In other Square Enix physical release news, more is now known about the European Switch release of Final Fantasy VII & Final Fantasy VIII Remastered – Twin Pack. When this bundle releases it will not do so alone, as on the same day (hilariously) a physical release of Final Fantasy VIII Remastered will also arrive on PS4 (sans Final Fantasy VII) – because apparently only bad games are allowed to release for the PS4 now! Sucks to be a Sony Pony only!
Both games will release on December 4, just in time for Christmas. So Switch owners will have a Christmas miracle, and PS4 owners a lump of coal. Final Fantasy VII & Final Fantasy VIII Remastered – Twin Pack for the Nintendo Switch will cost 40 Euros, which converts to roughly $47. Final Fantasy VIII Remastered for PS4 will cost 20 Euros, which converts to roughly $23. The Twin Pack comes in the same ugly budget packaging of the game’s Asian release, while the cover of the PS4 release of VIII actually looks fairly clean and elegant – so PS4 owners at least get that trade-off. VIII is a bit of a turd, but, depending on Australian pricing, one is sorely tempted to pick it up on the strength of its box art. It would look great one’s collection.
Europe, the Middle East, Australia, and New Zealand #FinalFantasy VII and FFVIII Remastered Twin Pack on #NintendoSwitch
FFVIII Remastered on #PS4
December 4, 2020
If only we could get the SNES trilogy released on Switch then things would be perfect, and perhaps the NES trilogy too for good measure, to satisfy Akademician’ OCD. Sadly however, it seems likely that if Square Enix were to release the SNES trilogy on Switch, then they would probably be based off of the horribly botched Steam ports, which one is most certainly not interested in obtaining.
Japanese Gamers are Not Digging Sony’s Confirm Button Switcharoo
Fresh off of the awful and insulting news that Sony’s Californian branch are forcing a nonsensical confirm button change onto Japanese gamers, it would seem that the aforementioned gamers are not best pleased with Sony. Inside Games conducted a poll of Japanese gamers looking at support (or lack thereof) regarding this ill-advised change, to which 1,047 responded. A decent sample size. Respondents were given three options: they could choose whether they supported this shithead move by Sony, they supported it if they were allowed to opt out of the change in system settings (compromise), or they outright opposed it. When viewing this data it is important to remember that Sony has already stated that they are not willing to compromise on the confirm button issue, so the middle option responses can essentially be combined with responses that oppose the change.

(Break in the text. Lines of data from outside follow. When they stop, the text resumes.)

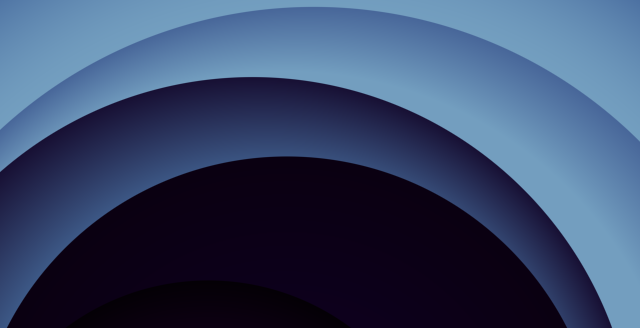
Write a Shadertoy shader that draws this background.

```glsl
// Nested blue and indigo discs, each shaded from its rim toward its core.
#define SKY_NEAR   vec3(0.45, 0.62, 0.75)
#define SKY_FAR    vec3(0.28, 0.42, 0.62)
#define BLUE_RIM   vec3(0.28, 0.40, 0.60)
#define BLUE_CORE  vec3(0.45, 0.62, 0.75)
#define NAVY_RIM   vec3(0.09, 0.06, 0.20)
#define NAVY_CORE  vec3(0.24, 0.35, 0.53)
#define NIGHT_RIM  vec3(0.04, 0.00, 0.065)
#define NIGHT_CORE vec3(0.05, 0.00, 0.11)
#define PIT_RIM    vec3(0.015, 0.00, 0.02)
#define PIT_CORE   vec3(0.05, 0.00, 0.075)
#define SKY_FADE   0.36

// Signed distance to a disc: xy is the centre, z the radius.
float discDistance(vec2 p, vec3 disc) {
    return length(p - disc.xy) - disc.z;
}

// Paints a disc over base. The shade spans fade.x, skewed sideways by fade.y.
vec3 paintDisc(vec3 base, vec2 p, vec3 disc, vec2 fade, vec3 rim, vec3 core) {
    float d = discDistance(p, disc);
    float side = (p.x - disc.x) / disc.z;
    float depth = clamp(-d / (fade.x + fade.y * side), 0.0, 1.0);
    float edge = 0.75 / iResolution.y;
    return mix(base, mix(rim, core, depth), smoothstep(edge, -edge, d));
}

void mainImage(out vec4 fragColor, in vec2 fragCoord) {
    // Canvas height is one unit.
    vec2 p = fragCoord / iResolution.y;

    vec3 blueDisc  = vec3(0.957, -0.429, 1.408);
    vec3 navyDisc  = vec3(0.770, -0.403, 1.168);
    vec3 nightDisc = vec3(0.875, -0.436, 0.959);
    vec3 pitDisc   = vec3(0.635, -0.582, 0.727);

    // Sky darkens away from the largest disc.
    float away = clamp(discDistance(p, blueDisc) / SKY_FADE, 0.0, 1.0);
    vec3 color = mix(SKY_NEAR, SKY_FAR, away * sqrt(away));

    // Discs from back to front.
    color = paintDisc(color, p, blueDisc,  vec2(0.20, 0.10),  BLUE_RIM,  BLUE_CORE);
    color = paintDisc(color, p, navyDisc,  vec2(0.27, -0.08), NAVY_RIM,  NAVY_CORE);
    color = paintDisc(color, p, nightDisc, vec2(0.45, 0.0),   NIGHT_RIM, NIGHT_CORE);
    color = paintDisc(color, p, pitDisc,   vec2(0.15, 0.0),   PIT_RIM,   PIT_CORE);

    fragColor = vec4(color, 1.0);
}
```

43.7% of respondents outright opposed the change, while 31.8% of respondents would support it provided that they were allowed to opt out (which is not an option), and just 24.3% of respondents were willing to support it unreservedly. At this point it must be pointed out that the Japanese are a notoriously polite people, who often actively avoid voicing opinions that may lead to conflict, so a more accurate reading of this data might be that 43.7% of respondents absolutely loathed Sony’s manoeuvre, 31.8% of them merely resented it, and 24.3% of respondents were simply too polite to tell Sony how they really feel about it.
Among the concerns listed were issues like the effect this would have on learned muscle memory and how this would impact backwards compatibility, as many were concerned that their existing library of games would begin to function differently. While these are both very valid concerns, one feels that an even bigger concern is the fact that the Californian branch of Sony very obviously does not view their Japanese customers with any kind of respect, so how then does one buy into an ecosystem that has made it clear that they do not have any regard for you as a customer, and that will in fact go out of its way to inconvenience you for no reason but spite?